Albert Lee is an odd one. I've met him a couple of times and once had my nose practically under his hand to see what he was doing. Pick held between index and thumb but finger picks with the other three including the pinky hidden under his palm.
We all develop our own techniques. My own is weird. I drop picks now so I went back to finger picking but I use all fingers including pinky and often strike downwards as well as pluck upwards. If I do use a pick, some songs need it, I have to hold it between thumb index and middle. If I attempt to fingerpick at the same time, my hand opens and the pick disappears into some other dimension, usually the dog, I cannot leave picks out or he eats them.
Depends on the guitar, or more specifically on the bridge. On a whammy guitar I float and only sometimes anchor pinky. My main guitar is a stopped tailpiece/bridge and muting id majorly important to me on it so I anchor my palm on that bridge.
Funny thing is - I never even paid attn to myself until I saw this post. So... I had to do an analysis. It seems that when I finger pick acoustic guitars, I rest my fingers as you say. But when I'm playing my Tele or Strat, I don't. So... I guess I'm all messed up! LOL!!!
Was going to answer, but you nailed it.
Wes Montgomery had about the weirdest right hand technique imaginable- he did amazing things with it, but it's probably not a great example to follow. And since he neither fingerpicked nor flatpicked, outside of what most people are trying to do. Wouldn't try to imitate Django either, since he didn't have any fingers.
Wes also used his thumb for most of his playing and didn't mute. That's why he used his pinky. As far as technique goes I'll stay with the old adage "less is more"
I anchor. Freakin' banjo habit. Wish I didn't.
I guess I don't have a "technique", I do whatever works or feels right to me, but then I haven't had many lessons.
I do know that of the few replies I read I do the opposite, if I use my pinky it's during flat picking, never use it when finger picking, you're robbing yourself of a finger!!!
I use palm or forearm when finger picking.
I either rest the edge of my palm on the bridge or I don’t.
I think I’ve tried the pinky/ring finger resting but never found it worked for me.
actually a lot of the Wes stuff translates well to EJ/shred style where you only sweep down. the way he did descents is sometimes ass backwards for most of us as far as economy of motion, but the ascent lines are all solid moves. I think the way he organized his phrasing around the limitation is a big part of his sound (rather than how some people just focus on the thumb).
If I'm playing lead lines I am mostly doing a gentle palm mute on the bass strings, which is kind of an anchor. I do a lot of hybrid picked stuff, which doesn't really let you anchor a pinkie, and these days I have fun by picking up around the neck pickup or way down by the saddles for fun effects. So, I don't think I do much of any pinkie anchoring at all.
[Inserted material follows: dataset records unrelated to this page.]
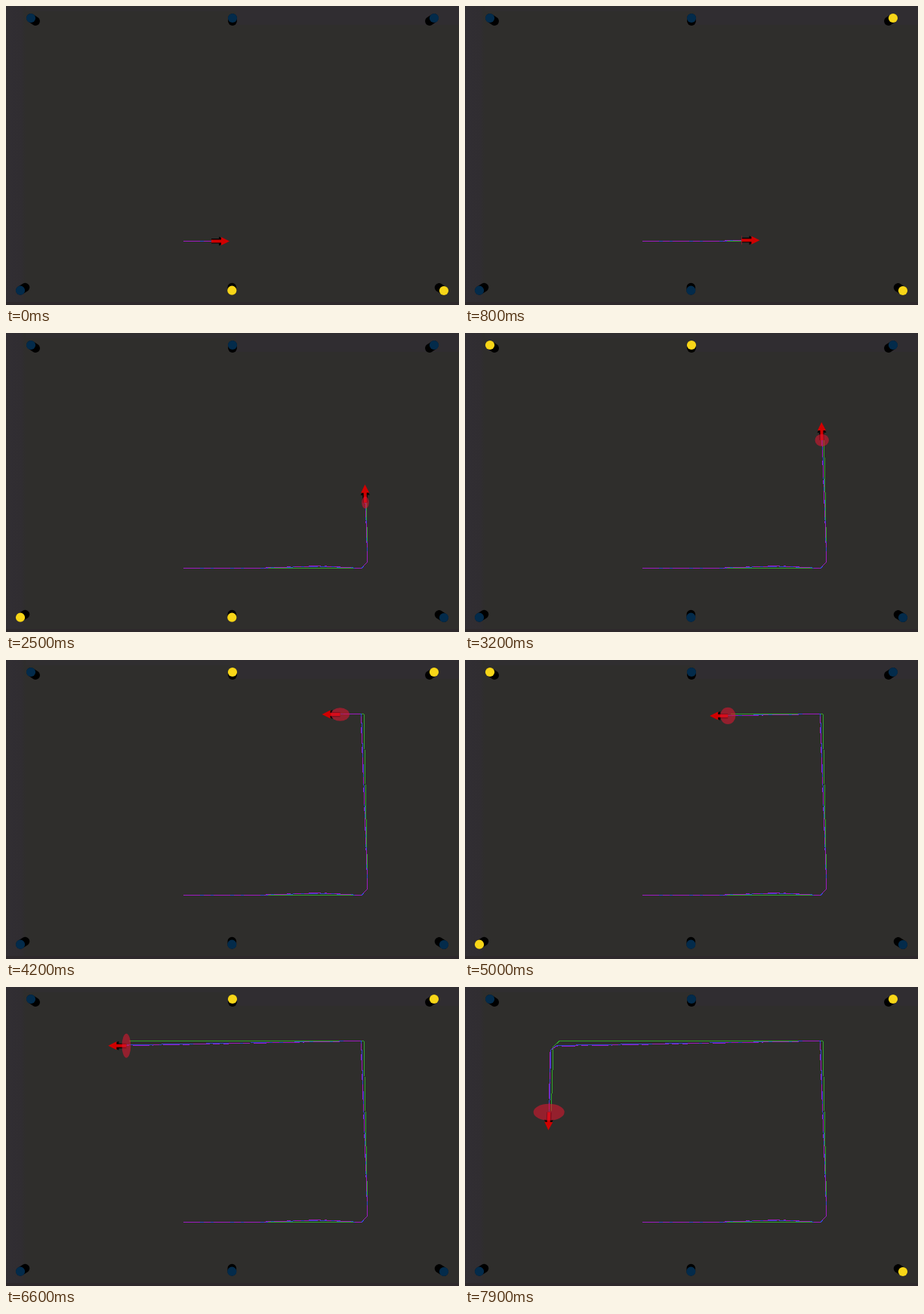
Recreate the animation shown at these times as an HTML page. Size 600 by 396 pixels, loop 8000 ms.

```html
<!DOCTYPE html>
<html lang="en">
<head>
<meta charset="utf-8">
<title>Landmark tracking</title>
<style>
  html, body { margin: 0; width: 100%; height: 100%; overflow: hidden; background: #2f2e2c; }
  svg { display: block; width: 100vw; height: 100vh; }
</style>
</head>
<body>
<svg viewBox="0 0 600 396">
  <defs>
    <linearGradient id="edge">
      <stop offset="0" stop-color="#312e33"/>
      <stop offset=".8" stop-color="#302d31"/>
      <stop offset="1" stop-color="#2f2e2c"/>
    </linearGradient>
  </defs>
  <rect width="600" height="396" fill="#2f2e2c"/>
  <rect width="600" height="7" fill="#302e30"/>
  <rect x="304" width="296" height="25" fill="#302d31"/>
  <rect width="26" height="396" fill="url(#edge)"/>
  <rect y="392" width="600" height="4" fill="#2e292c"/>
  <g id="posts"></g>
  <g id="trails" fill="none" shape-rendering="crispEdges"></g>
  <g id="robot">
    <path d="M0-3.5H10V-6L14-4V4L10 6V3H0Z" fill="#050505"/>
    <path d="M0-2H13V-5.5L24 0L13 5.5V2H0Z" fill="#d00000"/>
  </g>
  <ellipse id="spread" fill="#dc1730" fill-opacity=".58"/>
</svg>
<script>
const LOOP = 8000, STEP = 100, SPEED = 0.118, HEAD_START = 37;
const NS = 'http://www.w3.org/2000/svg';
const byId = id => document.getElementById(id);
const mix = (a, b, f) => a + (b - a) * f;
const degrees = (dx, dy) => (Math.atan2(-dy, dx) * 180 / Math.PI + 360) % 360;

function set(node, attrs) {
  for (const key in attrs) node.setAttribute(key, attrs[key]);
}
function add(parent, tag, attrs) {
  const node = document.createElementNS(NS, tag);
  set(node, attrs);
  return parent.appendChild(node);
}

// True corners; ex, ey: error of the estimate; rx, ry: its uncertainty.
const route = [
  { x: 235, y: 311.5, ex: 0, ey: 0, rx: 0, ry: 0 },
  { x: 330, y: 311.5, ex: 0, ey: 0, rx: .5, ry: 6 },
  { x: 415, y: 311.5, ex: 0, ey: -3, rx: .5, ry: 7 },
  { x: 471, y: 311.5, ex: 0, ey: 0, rx: .5, ry: 8, wait: 50 },
  { x: 479, y: 303, ex: 0, ey: 0, rx: .5, ry: 8 },
  { x: 474, y: 71.5, ex: -4, ey: 0, rx: 13, ry: 8, wait: 170 },
  { x: 125, y: 71.5, ex: -4, ey: 7, rx: 5, ry: 17, wait: 165 },
  { x: 117, y: 79, ex: -4, ey: 5, rx: 5.5, ry: 16.5 },
  { x: 114, y: 172, ex: -3, ey: 2, rx: 22, ry: 10.5 }
];

// Constant speed between corners, with a wait at some to turn.
let clock = -HEAD_START / SPEED;
route.forEach((p, i) => {
  const next = route[i + 1];
  p.arrive = clock;
  p.leave = clock += p.wait || 0;
  if (!next) return;
  p.heading = degrees(next.x - p.x, next.y - p.y);
  clock += Math.hypot(next.x - p.x, next.y - p.y) / SPEED;
});

function stateAt(t) {
  const i = Math.min(route.findLastIndex(p => p.arrive <= t), route.length - 2);
  const a = route[i], b = route[i + 1], state = { index: i };
  const f = Math.min(1, Math.max(0, (t - a.leave) / (b.arrive - a.leave)));
  for (const key of ['x', 'y', 'ex', 'ey', 'rx', 'ry']) state[key] = mix(a[key], b[key], f);
  state.heading = t < a.leave
    ? mix(route[i - 1].heading, a.heading, ((t - a.arrive) / a.wait) ** 3)
    : a.heading;
  return state;
}

// Each trail carries a share of the estimate's error.
const trails = [
  { share: 0, stroke: '#2fa52a' },
  { share: .85, stroke: '#3048d0' },
  { share: 1, stroke: '#9c1cc0', 'stroke-dasharray': '22 5 9 4' }
].map(({ share, ...look }) => ({ share, node: add(byId('trails'), 'polyline', look) }));

// Clockwise round the field; bases lean towards the centre.
const posts = [
  [33, 16], [300, 16], [567, 16], [580, 377], [299.3, 376.7], [19, 376.7]
].map(([x, y]) => {
  add(byId('posts'), 'path', {
    d: `M${x} ${y}L${mix(x, 300, .023)} ${mix(y, 196, .023)}`,
    stroke: '#000', 'stroke-width': 11.6, 'stroke-linecap': 'round'
  });
  return { x, y, top: add(byId('posts'), 'circle', { cx: x, cy: y, r: 6.1 }) };
});

// The sensor sweeps clockwise; the two posts it passed last are lit.
function litPosts(x, y, angle) {
  const passed = p => ((degrees(p.x - x, p.y - y) - angle) % 360 + 360) % 360;
  return [...posts].sort((a, b) => passed(a) - passed(b)).slice(0, 2);
}

function draw(t) {
  const now = stateAt(t), x = now.x + now.ex, y = now.y + now.ey;

  for (const { share, node } of trails) {
    const points = [...route.slice(0, now.index + 1), now]
      .map(p => [p.x + p.ex * share, p.y + p.ey * share]);
    node.setAttribute('points', points.join(' '));
  }
  set(byId('robot'), { transform: `translate(${x} ${y}) rotate(${-now.heading})` });
  set(byId('spread'), { cx: x, cy: y, rx: now.rx, ry: now.ry });

  const lit = litPosts(x, y, now.heading - 139 - 120.5 * t / STEP);
  for (const p of posts) p.top.setAttribute('fill', lit.includes(p) ? '#f8d618' : '#032b4b');
}

const start = performance.now();
function frame() {
  const t = (performance.now() - start) % LOOP;
  draw(Math.floor(t / STEP) * STEP);
  requestAnimationFrame(frame);
}
frame();
</script>
</body>
</html>
```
jm with bridge cover, i lock onto the bridge pup palming down on cover
telecasters, i lock onto the bridge covers
strat i find myself dragging my nails on the pickguard
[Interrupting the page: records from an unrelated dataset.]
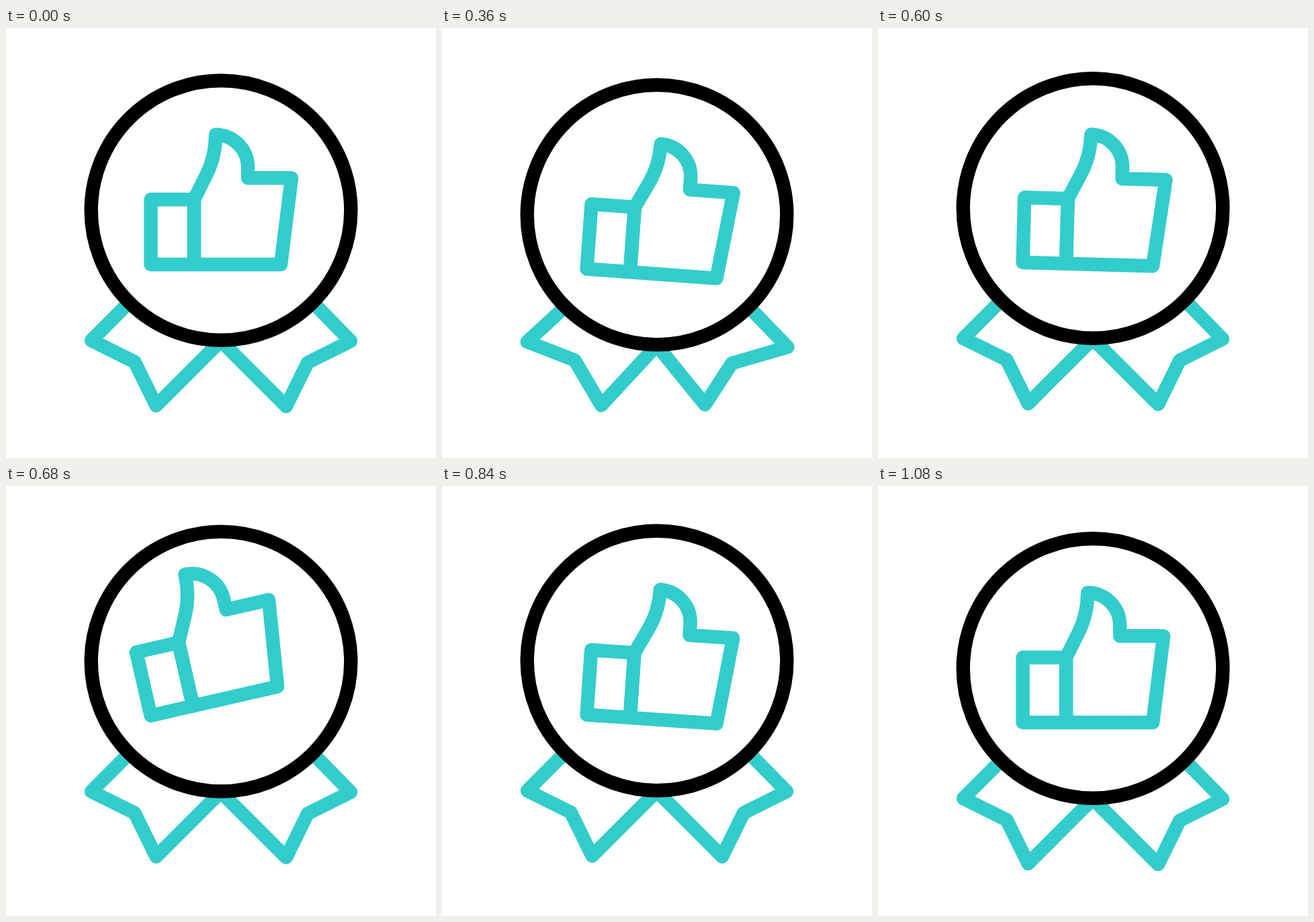
Recreate the animation shown at these times as an HTML page. Size 640 by 640 pixels, loop 1480 ms.

```html
<!DOCTYPE html>
<html lang="en">
<head>
<meta charset="utf-8">
<title>Award badge</title>
<style>
  html, body { margin: 0; width: 100%; height: 100%; overflow: hidden; background: #fff; }
  svg { display: block; width: 100%; height: 100%; }
  path, circle { stroke-width: 20.4; stroke-linecap: round; stroke-linejoin: round; }
  path { fill: none; stroke: #33cccc; }
  circle { fill: #fff; stroke: #000; }
</style>
</head>
<body>
<svg viewBox="0 0 640 640">
  <g id="badge">
    <path id="left"/>
    <path id="right"/>
    <circle cx="320" cy="271.5" r="193.3"/>
    <g id="thumb">
      <path d="M215.5 255.3H280V352H215.5Z"/>
      <path d="M280 352H409L425 223.3H360V207A48.3 48.3 0 0 0 312 158.7C312 179 307.5 200 298.5 218L280 255.3Z"/>
    </g>
  </g>
</svg>
<script>
const LOOP = 1480, STEP = 40;
const byId = id => document.getElementById(id);
const badge = byId('badge'), thumb = byId('thumb');

// Keys are [time, value] pairs, eased in and out between neighbours.
const bobKeys = [[80, 0], [440, 7.5], [760, -13.6], [1080, 0]];
const tiltKeys = [[280, 0], [520, 16], [680, -12.9], [840, 3.9], [1000, 0]];
const squeezeKeys = [[80, 0], [280, 1], [440, 0]];
const flareKeys = [[280, 0], [440, 1], [520, 0]];

// Each ribbon has pinned ends and three free corners with two offset poses.
const ribbons = [
  {
    el: byId('left'), start: [183.3, 408.5], end: [319.5, 466],
    rest: [[127, 465], [191.5, 497], [223.5, 562]],
    squeeze: [[10.8, -14.3], [20.8, -23], [34.7, -23]],
    flare: [[-11.3, 5.2], [-8.8, 5], [-7.7, 9]]
  },
  {
    el: byId('right'), start: [456.7, 408.5], end: [320, 466],
    rest: [[513, 466], [449, 498], [417, 563]],
    squeeze: [[-14.5, -12.3], [-31, -21.6], [-38, -26]],
    flare: [[17.3, 17], [-4, 10.4], [-13, 8]]
  }
];

function sample(keys, t) {
  if (t <= keys[0][0]) return keys[0][1];
  for (let i = 1; i < keys.length; i++) {
    const [t0, a] = keys[i - 1], [t1, b] = keys[i];
    if (t < t1) {
      const p = (t - t0) / (t1 - t0);
      return a + (b - a) * p * p * (3 - 2 * p);
    }
  }
  return keys[keys.length - 1][1];
}

function drawRibbon({ el, start, end, rest, squeeze, flare }, s, f) {
  const corners = rest.map((point, i) =>
    point.map((v, axis) => v + s * squeeze[i][axis] + f * flare[i][axis]));
  el.setAttribute('d', 'M' + [start, ...corners, end].join('L'));
}

function render(t) {
  badge.setAttribute('transform', `translate(0 ${sample(bobKeys, t)})`);
  thumb.setAttribute('transform', `rotate(${sample(tiltKeys, t)} 215.5 352)`);
  const s = sample(squeezeKeys, t), f = sample(flareKeys, t);
  ribbons.forEach(ribbon => drawRibbon(ribbon, s, f));
}

function tick() {
  const t = performance.now() % LOOP;
  render(Math.floor(t / STEP) * STEP);
  requestAnimationFrame(tick);
}
tick();
</script>
</body>
</html>
```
have a jag that i find myself with no where to put my hand (stop bar) blacktop, so i just strum along with that one.
have one tele i love to play in short bursts because i don't know where to put my hand - bridge humbucker, wonderful guitar just strange ergonomics to me, wish i had been blessed with someone to teach me how to play correctly - oh well, such is life.
I anchor with my pinky to the extent that it's developed a knot at the first knuckle. How meta is this pic?
I sometimes anchor with my pinky.
This is the only way to do it.
If you try another way, you are wrong.
As long as you know where your fingers are to the strings I don't think it matters how you do it.